- Exercise -
The answer is a number and nothing else: the count of lines in these entries containing the word "return".

- Stored data entries -
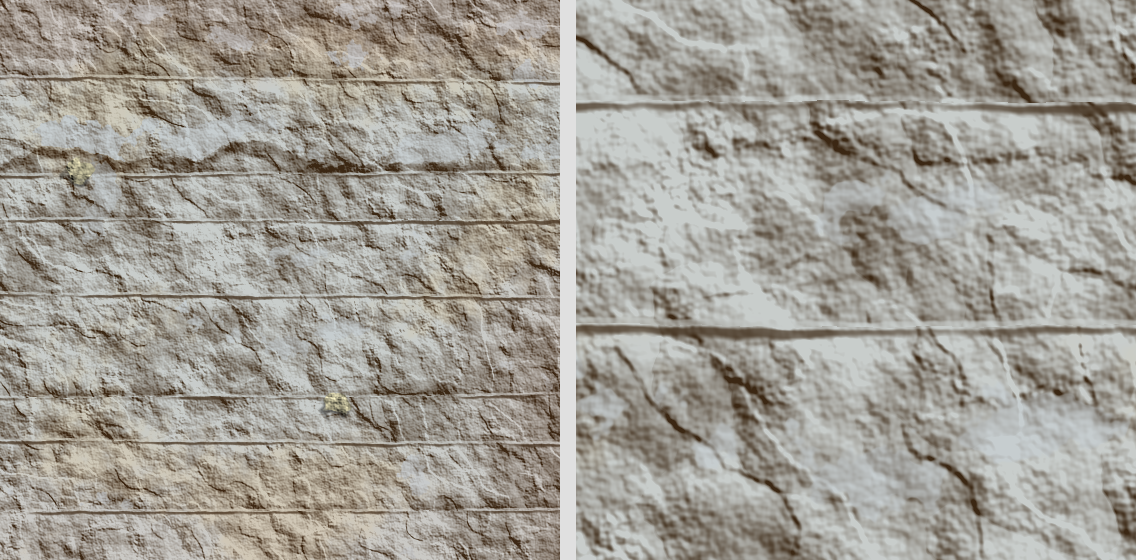
Left, the full canvas; right, a detail of the centre.
This texture is drawn by a Shadertoy shader. Its source:

```glsl
// Rough split-face stone wall: eight uneven courses, thin mortar joints, pale chipped patches.

vec2 gradientAt(ivec2 cell) {
    uvec2 u = uvec2(cell + 4096);
    uint h = u.x * 1664525u + 1013904223u;
    h = (h ^ (h >> 16) ^ (u.y * 374761393u)) * 2246822519u;
    h = (h ^ (h >> 13)) * 3266489917u;
    h = (h ^ (h >> 15)) * 668265263u;
    float angle = float(h >> 16) / 65536.0 * 6.2832;
    return vec2(cos(angle), sin(angle));
}

float noise(vec2 p) {
    ivec2 i = ivec2(floor(p));
    vec2 f = fract(p);
    vec2 w = f * f * f * (f * (f * 6.0 - 15.0) + 10.0);
    vec2 e = vec2(0, 1);
    float a = dot(gradientAt(i), f);
    float b = dot(gradientAt(i + ivec2(1, 0)), f - e.yx);
    float c = dot(gradientAt(i + ivec2(0, 1)), f - e.xy);
    float d = dot(gradientAt(i + ivec2(1, 1)), f - e.yy);
    return mix(mix(a, b, w.x), mix(c, d, w.x), w.y);
}

float fbm(vec2 p, int octaves) {
    float sum = 0.0, amp = 0.5;
    for (int i = 0; i < octaves; i++) {
        sum += amp * noise(p);
        p = mat2(1.6, 1.2, -1.2, 1.6) * p + 7.3;
        amp *= 0.56;
    }
    return sum;
}

// Rough grain with creases and sharp chips that lean down to the right
float relief(vec2 p) {
    vec2 q = vec2(dot(p, vec2(4.5, -4.5)), dot(p, vec2(6.5, 6.5)));
    float rough = fbm(p * 7.5, 6);
    float ledge = noise(q * 0.9 + 12.0) + 0.5 * rough;
    float chip = noise(q * 2.4 + 40.0) + 0.5 * rough;
    return rough + 0.35 * abs(noise(q * 1.7 + 0.5 * rough + 63.0))
         + 0.11 * smoothstep(0.06, 0.15, ledge) + 0.07 * smoothstep(0.08, 0.18, chip);
}

// Height of joint i at x, counted from the top
float jointHeight(int i, float x) {
    float heights[7] = float[](0.859, 0.690, 0.607, 0.473, 0.293, 0.211, 0.088);
    float id = float(i);
    return heights[i] + (x - 0.5) * 0.008 * sin(id * 2.4 - 1.7)
         + 0.004 * noise(vec2(x * 5.0, id * 3.0 + 0.5)) + 0.002 * noise(vec2(x * 34.0, id + 0.3));
}

void mainImage(out vec4 fragColor, in vec2 fragCoord) {
    vec2 p = fragCoord / iResolution.xy;
    float grain = fbm(p * 28.0 + 5.0, 4);
    float blotch = fbm(p * vec2(4.0, 5.0) + 80.0, 4);

    // Each course is a separate stone; light comes from the upper right
    float course = 0.0;
    for (int i = 0; i < 7; i++) course += step(p.y, jointHeight(i, p.x));
    vec2 s = p + course * vec2(3.7, 1.9);
    float slope = (relief(s) - relief(s + 0.0017 * vec2(0.6, 0.8))) / 0.0017;
    float shade = 0.021 * slope * (slope < 0.0 ? 1.3 : 0.85);
    float hollow = fbm(vec2(s.x - s.y, (s.x + s.y) * 1.5) * 7.0 + 17.0, 3);

    // Broad staining: darker top course and lower right corner
    float top = smoothstep(0.84, 0.96, p.y + 0.15 * blotch);
    float corner = smoothstep(0.7, 1.05, p.x) * smoothstep(0.75, 0.3, p.y);
    float tone = 0.77 + 0.45 * blotch + 0.4 * hollow + 0.15 * grain - 0.19 * top - 0.25 * corner;

    // Scalloped overhang in the second course
    float lip = 0.705 + 0.09 * abs(noise(vec2(p.x * 6.0 + 0.4, 3.5))) + 0.025 * grain;
    float above = p.y - lip;
    float face = smoothstep(0.0, 0.006, above) * smoothstep(0.09, 0.03, above);
    float under = smoothstep(0.003, -0.002, above) * smoothstep(-0.035, -0.004, above);
    under *= smoothstep(0.95, 0.65, p.x);

    // Smooth pale flakes: along the overhang and at a few scattered spots
    vec2 spots[6] = vec2[](vec2(0.42, 0.93), vec2(0.64, 0.9), vec2(0.94, 0.955),
                           vec2(0.53, 0.54), vec2(0.51, 0.385), vec2(0.6, 0.415));
    float flake = 0.33 * face + noise(p * vec2(7.0, 9.0) + vec2(2.3, 4.7)) - 0.36;
    for (int i = 0; i < 6; i++)
        flake = max(flake, 0.22 - 7.0 * length((p - spots[i]) * vec2(0.65, 1.3)));
    float flakeMask = smoothstep(0.0, 0.05, flake + 0.5 * grain - 0.04);
    tone = mix(tone + shade, 0.9 + 0.4 * shade + 0.2 * grain, 0.8 * flakeMask);
    tone += 0.05 * face - 0.4 * under;

    // Mortar joints: pale bead, ragged shadow below, rounded stone above
    float bead = 0.0, gap = 0.0;
    for (int i = 0; i < 7; i++) {
        float id = float(i);
        float d = p.y - jointHeight(i, p.x) - 0.003 * grain;
        float wear = noise(vec2(p.x * 8.0 + id * 5.0, id + 0.5)) + 0.4 * noise(vec2(p.x * 30.0, id + 9.5));
        float deep = i == 2 ? smoothstep(0.4, 0.75, p.x) : 0.0;
        float depth = 0.003 + 0.004 * wear + 0.003 * deep;
        bead = max(bead, smoothstep(0.0034, 0.0012, abs(d - 0.001)) * smoothstep(-0.5, 0.0, wear) * (1.0 - 0.8 * deep));
        gap = max(gap, smoothstep(-0.0005, -0.0028, d) * smoothstep(-depth - 0.004, -depth, d)
                     * clamp(0.65 + 1.5 * wear + deep, 0.2, 1.0));
        float belly = smoothstep(0.001, 0.004, d) * smoothstep(0.024 + 0.04 * grain, 0.004, d);
        tone -= belly * (0.17 - 0.3 * wear);
        tone += 0.08 * smoothstep(-0.004, -0.009, d) * smoothstep(-0.03, -0.01, d);
    }
    tone = mix(tone, 0.95 + 0.3 * shade, 0.85 * bead);
    tone = mix(tone, 0.0, 0.8 * gap);

    // Brown shadow to cool pale stone, tinted ochre, pink and grey
    vec3 color = mix(vec3(0.30, 0.235, 0.165), vec3(0.76, 0.775, 0.765), clamp(tone, -0.15, 1.05));
    float hue = noise(p * vec2(3.0, 4.0) + 60.0) + 0.5 * grain;
    color *= mix(vec3(1.0), vec3(1.03, 0.99, 0.92), smoothstep(0.0, 0.45, hue) * (1.0 - flakeMask));
    color *= mix(vec3(1.0), vec3(1.02, 0.97, 0.955), max(top, max(corner, smoothstep(0.35, 0.0, p.y) * 0.6)));
    color = mix(color, color * vec3(0.99, 1.0, 1.02), flakeMask);

    // Two lumps of squeezed-out mortar
    for (int i = 0; i < 2; i++) {
        vec2 q = p - (i == 0 ? vec2(0.147, 0.696) : vec2(0.605, 0.281));
        float rim = 0.021 + 0.02 * noise(q * 50.0 + float(i) * 9.0 + 0.5) + 0.015 * grain;
        float r = length(q * vec2(0.85, 1.0)) - rim;
        float shadow = length((q + vec2(0.004, 0.007)) * vec2(0.85, 1.0)) - rim;
        color *= 1.0 - 0.45 * smoothstep(0.005, -0.004, shadow);
        float fold = 0.92 + 5.0 * q.y + 0.9 * shade + 0.4 * noise(q * 90.0 + 3.0);
        color = mix(color, vec3(0.69, 0.67, 0.55) * fold, smoothstep(0.002, -0.002, r));
    }
    fragColor = vec4(clamp(color, 0.0, 1.0), 1.0);
}
```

- Reply -
5